- Opening Delimiter -

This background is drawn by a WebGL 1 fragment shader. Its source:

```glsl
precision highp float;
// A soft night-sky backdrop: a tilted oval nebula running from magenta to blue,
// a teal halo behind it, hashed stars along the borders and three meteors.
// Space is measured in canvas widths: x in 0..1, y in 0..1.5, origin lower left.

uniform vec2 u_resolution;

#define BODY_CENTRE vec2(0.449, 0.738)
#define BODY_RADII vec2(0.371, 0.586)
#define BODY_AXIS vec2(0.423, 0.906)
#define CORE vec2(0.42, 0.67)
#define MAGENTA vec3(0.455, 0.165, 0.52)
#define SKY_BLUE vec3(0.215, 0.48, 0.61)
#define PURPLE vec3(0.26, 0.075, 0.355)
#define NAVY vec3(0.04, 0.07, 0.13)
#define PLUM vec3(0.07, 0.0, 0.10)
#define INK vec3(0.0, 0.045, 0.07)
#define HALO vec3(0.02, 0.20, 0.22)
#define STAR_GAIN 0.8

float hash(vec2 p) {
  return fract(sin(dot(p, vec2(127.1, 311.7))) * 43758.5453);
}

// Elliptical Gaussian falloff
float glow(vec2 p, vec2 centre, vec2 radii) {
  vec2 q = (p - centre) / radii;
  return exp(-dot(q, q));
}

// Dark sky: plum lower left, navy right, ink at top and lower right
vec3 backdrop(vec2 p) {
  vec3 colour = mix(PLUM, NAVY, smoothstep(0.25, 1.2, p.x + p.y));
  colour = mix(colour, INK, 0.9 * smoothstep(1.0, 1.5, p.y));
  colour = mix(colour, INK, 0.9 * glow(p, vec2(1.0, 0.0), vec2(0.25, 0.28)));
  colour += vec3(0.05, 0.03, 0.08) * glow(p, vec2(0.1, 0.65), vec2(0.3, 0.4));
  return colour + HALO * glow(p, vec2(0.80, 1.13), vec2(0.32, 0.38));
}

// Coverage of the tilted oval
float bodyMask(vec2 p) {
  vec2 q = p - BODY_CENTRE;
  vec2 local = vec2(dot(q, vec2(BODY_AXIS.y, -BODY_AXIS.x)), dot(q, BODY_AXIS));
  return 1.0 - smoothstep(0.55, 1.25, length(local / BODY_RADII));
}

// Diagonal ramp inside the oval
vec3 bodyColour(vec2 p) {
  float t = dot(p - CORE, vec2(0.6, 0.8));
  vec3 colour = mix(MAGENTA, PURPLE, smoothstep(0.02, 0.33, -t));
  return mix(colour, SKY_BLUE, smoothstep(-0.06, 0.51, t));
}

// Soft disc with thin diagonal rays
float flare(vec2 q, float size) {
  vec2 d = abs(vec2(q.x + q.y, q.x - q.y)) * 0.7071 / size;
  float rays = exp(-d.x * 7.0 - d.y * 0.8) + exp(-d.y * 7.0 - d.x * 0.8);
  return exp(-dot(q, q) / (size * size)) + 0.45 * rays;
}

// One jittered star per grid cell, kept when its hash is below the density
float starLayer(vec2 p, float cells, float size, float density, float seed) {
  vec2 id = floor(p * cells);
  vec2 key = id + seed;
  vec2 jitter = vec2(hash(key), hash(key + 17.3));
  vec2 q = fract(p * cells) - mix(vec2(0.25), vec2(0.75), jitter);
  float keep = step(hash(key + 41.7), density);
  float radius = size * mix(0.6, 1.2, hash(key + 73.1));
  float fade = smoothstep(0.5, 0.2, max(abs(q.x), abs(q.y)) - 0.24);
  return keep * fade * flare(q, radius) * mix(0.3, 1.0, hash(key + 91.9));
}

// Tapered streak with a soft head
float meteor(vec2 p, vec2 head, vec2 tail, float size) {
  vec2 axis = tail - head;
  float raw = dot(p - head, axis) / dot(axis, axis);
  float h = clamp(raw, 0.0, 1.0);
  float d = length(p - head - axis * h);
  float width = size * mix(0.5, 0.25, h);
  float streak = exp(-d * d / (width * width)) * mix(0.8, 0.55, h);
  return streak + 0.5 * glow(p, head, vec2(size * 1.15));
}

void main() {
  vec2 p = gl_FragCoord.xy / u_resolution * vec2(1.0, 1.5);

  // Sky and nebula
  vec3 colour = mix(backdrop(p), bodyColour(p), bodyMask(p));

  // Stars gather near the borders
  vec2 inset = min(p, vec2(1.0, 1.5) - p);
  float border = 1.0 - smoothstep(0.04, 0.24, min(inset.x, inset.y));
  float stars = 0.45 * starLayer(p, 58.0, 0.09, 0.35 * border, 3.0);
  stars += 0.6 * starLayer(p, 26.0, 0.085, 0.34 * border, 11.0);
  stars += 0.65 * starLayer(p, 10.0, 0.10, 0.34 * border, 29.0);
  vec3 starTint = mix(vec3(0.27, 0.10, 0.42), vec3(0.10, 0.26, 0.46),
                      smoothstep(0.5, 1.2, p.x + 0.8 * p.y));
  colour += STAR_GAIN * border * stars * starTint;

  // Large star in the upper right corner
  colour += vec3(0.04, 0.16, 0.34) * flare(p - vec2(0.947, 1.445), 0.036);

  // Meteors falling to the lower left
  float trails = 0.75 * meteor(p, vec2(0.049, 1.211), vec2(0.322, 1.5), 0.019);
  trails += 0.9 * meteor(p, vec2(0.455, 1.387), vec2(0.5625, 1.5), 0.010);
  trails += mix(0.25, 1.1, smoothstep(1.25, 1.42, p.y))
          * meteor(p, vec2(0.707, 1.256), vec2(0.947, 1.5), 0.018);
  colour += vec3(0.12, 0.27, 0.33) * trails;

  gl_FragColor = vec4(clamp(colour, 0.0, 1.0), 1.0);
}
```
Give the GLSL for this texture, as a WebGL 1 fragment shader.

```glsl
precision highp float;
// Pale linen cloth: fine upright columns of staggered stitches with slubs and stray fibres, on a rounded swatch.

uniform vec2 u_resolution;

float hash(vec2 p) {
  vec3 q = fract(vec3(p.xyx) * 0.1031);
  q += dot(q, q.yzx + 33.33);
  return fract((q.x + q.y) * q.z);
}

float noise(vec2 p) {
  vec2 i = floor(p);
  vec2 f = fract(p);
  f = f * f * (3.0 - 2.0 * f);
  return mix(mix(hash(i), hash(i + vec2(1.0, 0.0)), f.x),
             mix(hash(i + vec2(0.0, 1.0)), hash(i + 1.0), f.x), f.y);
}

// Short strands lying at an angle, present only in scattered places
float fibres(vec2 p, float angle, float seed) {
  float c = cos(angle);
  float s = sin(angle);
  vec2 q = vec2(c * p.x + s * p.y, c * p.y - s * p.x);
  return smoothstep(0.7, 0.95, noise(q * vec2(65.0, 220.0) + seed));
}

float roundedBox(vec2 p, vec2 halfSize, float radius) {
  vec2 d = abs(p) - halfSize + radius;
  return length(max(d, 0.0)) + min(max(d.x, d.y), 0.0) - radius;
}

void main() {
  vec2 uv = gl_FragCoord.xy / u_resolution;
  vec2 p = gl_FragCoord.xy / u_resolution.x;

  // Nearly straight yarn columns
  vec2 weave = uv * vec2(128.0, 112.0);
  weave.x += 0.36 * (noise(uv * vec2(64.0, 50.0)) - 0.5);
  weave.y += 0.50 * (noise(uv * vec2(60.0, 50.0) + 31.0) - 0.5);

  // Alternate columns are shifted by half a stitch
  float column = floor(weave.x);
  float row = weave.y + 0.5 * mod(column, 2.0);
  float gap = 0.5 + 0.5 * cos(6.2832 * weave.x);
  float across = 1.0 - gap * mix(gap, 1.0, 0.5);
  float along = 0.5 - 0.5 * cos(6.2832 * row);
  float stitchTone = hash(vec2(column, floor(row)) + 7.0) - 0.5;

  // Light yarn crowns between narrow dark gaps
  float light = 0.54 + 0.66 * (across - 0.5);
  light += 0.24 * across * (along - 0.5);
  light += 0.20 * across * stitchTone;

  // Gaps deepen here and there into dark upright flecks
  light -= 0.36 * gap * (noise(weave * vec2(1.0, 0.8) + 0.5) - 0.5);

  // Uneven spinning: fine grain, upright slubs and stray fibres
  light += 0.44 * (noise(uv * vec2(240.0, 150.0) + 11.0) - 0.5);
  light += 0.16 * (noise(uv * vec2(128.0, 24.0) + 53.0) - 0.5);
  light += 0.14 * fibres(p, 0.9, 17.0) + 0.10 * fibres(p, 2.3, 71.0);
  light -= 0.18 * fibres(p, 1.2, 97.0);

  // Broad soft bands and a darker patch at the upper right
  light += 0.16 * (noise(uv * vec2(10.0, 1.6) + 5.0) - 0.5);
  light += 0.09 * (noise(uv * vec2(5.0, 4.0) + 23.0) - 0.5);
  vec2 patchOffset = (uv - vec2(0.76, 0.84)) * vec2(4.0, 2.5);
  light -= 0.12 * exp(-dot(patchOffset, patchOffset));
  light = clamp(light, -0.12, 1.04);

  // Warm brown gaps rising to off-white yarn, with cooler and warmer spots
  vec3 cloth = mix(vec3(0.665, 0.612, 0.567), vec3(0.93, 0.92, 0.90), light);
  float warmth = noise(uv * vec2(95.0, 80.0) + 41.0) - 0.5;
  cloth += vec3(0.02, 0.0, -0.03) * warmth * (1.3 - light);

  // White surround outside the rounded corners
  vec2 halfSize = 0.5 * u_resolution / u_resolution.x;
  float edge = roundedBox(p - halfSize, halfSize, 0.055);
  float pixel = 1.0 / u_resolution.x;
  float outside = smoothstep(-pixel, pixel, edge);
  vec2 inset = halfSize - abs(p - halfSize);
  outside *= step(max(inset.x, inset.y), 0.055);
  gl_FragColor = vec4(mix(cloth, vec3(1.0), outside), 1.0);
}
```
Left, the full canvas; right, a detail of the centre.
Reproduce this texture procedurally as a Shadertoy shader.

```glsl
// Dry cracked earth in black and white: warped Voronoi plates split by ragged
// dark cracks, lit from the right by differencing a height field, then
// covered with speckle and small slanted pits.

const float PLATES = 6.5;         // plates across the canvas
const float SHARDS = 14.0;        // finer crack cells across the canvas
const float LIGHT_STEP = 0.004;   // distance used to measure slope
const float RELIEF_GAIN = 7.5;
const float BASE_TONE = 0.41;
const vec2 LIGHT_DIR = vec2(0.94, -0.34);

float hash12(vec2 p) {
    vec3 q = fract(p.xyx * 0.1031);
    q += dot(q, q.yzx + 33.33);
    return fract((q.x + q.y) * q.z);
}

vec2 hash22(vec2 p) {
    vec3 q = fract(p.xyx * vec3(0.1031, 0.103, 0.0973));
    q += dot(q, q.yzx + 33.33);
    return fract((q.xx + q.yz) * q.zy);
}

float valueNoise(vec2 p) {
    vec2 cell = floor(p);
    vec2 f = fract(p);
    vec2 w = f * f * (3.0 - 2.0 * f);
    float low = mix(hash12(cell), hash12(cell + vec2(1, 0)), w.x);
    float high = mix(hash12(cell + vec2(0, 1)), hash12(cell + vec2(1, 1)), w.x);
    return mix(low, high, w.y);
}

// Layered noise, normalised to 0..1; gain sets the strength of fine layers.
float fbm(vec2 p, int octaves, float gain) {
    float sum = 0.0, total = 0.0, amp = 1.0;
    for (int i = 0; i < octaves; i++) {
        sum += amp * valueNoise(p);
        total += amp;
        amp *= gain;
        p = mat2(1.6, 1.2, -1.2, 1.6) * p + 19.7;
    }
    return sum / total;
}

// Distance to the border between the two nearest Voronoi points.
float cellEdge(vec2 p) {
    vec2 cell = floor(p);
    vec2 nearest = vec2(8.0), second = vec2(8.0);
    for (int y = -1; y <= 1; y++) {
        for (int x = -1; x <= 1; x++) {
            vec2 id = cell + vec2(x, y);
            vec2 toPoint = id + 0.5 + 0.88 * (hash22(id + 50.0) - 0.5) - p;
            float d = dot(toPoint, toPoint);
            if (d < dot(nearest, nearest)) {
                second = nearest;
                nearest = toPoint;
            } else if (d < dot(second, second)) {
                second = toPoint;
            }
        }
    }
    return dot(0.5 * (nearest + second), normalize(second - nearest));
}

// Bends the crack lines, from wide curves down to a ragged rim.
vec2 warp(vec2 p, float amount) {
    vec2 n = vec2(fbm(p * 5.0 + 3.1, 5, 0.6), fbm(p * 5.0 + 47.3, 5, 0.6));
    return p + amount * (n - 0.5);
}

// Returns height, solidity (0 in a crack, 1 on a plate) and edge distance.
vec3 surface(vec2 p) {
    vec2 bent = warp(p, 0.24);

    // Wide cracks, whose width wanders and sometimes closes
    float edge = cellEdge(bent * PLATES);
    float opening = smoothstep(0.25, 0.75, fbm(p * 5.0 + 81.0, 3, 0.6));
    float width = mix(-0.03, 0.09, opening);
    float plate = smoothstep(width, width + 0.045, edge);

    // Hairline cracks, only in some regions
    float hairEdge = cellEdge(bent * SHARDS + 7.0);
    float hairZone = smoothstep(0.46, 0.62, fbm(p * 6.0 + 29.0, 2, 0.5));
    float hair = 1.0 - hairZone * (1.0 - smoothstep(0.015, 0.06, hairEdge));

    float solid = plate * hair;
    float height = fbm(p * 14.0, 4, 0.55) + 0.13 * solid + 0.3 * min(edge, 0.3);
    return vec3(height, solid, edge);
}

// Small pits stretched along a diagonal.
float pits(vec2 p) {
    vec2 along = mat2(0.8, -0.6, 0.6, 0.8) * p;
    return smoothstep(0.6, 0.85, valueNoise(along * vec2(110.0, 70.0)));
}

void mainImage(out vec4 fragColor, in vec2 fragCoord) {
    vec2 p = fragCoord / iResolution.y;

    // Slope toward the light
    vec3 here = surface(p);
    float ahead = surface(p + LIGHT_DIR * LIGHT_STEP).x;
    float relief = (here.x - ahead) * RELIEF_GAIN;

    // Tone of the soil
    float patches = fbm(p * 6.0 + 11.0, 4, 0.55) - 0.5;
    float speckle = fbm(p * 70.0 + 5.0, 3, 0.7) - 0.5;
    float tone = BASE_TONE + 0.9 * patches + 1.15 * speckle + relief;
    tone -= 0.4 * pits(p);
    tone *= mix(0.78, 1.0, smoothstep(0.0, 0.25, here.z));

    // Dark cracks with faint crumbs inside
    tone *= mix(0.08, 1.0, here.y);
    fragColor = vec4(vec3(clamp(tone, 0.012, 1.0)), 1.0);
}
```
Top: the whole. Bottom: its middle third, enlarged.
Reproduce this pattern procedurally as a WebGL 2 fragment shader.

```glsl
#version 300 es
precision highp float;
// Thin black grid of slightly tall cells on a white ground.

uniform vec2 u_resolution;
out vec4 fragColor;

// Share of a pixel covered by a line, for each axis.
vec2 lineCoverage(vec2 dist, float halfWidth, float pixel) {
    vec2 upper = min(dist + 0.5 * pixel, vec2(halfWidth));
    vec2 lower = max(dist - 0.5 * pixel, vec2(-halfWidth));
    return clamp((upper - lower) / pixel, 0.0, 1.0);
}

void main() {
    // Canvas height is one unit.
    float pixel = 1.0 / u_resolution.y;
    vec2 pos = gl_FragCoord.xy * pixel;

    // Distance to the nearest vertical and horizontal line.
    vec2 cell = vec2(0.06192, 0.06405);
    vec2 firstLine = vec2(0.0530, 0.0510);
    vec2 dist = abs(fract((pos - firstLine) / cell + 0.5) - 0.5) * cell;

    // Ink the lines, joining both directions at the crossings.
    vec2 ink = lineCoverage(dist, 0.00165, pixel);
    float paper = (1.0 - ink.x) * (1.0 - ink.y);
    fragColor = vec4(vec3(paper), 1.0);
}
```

- Closing Delimiter -

For each line of the material that contains the word "pixel", make a copy.

  float pixel = 1.0 / u_resolution.x;
  float outside = smoothstep(-pixel, pixel, edge);
// Share of a pixel covered by a line, for each axis.
vec2 lineCoverage(vec2 dist, float halfWidth, float pixel) {
    vec2 upper = min(dist + 0.5 * pixel, vec2(halfWidth));
    vec2 lower = max(dist - 0.5 * pixel, vec2(-halfWidth));
    return clamp((upper - lower) / pixel, 0.0, 1.0);
    float pixel = 1.0 / u_resolution.y;
    vec2 pos = gl_FragCoord.xy * pixel;
    vec2 ink = lineCoverage(dist, 0.00165, pixel);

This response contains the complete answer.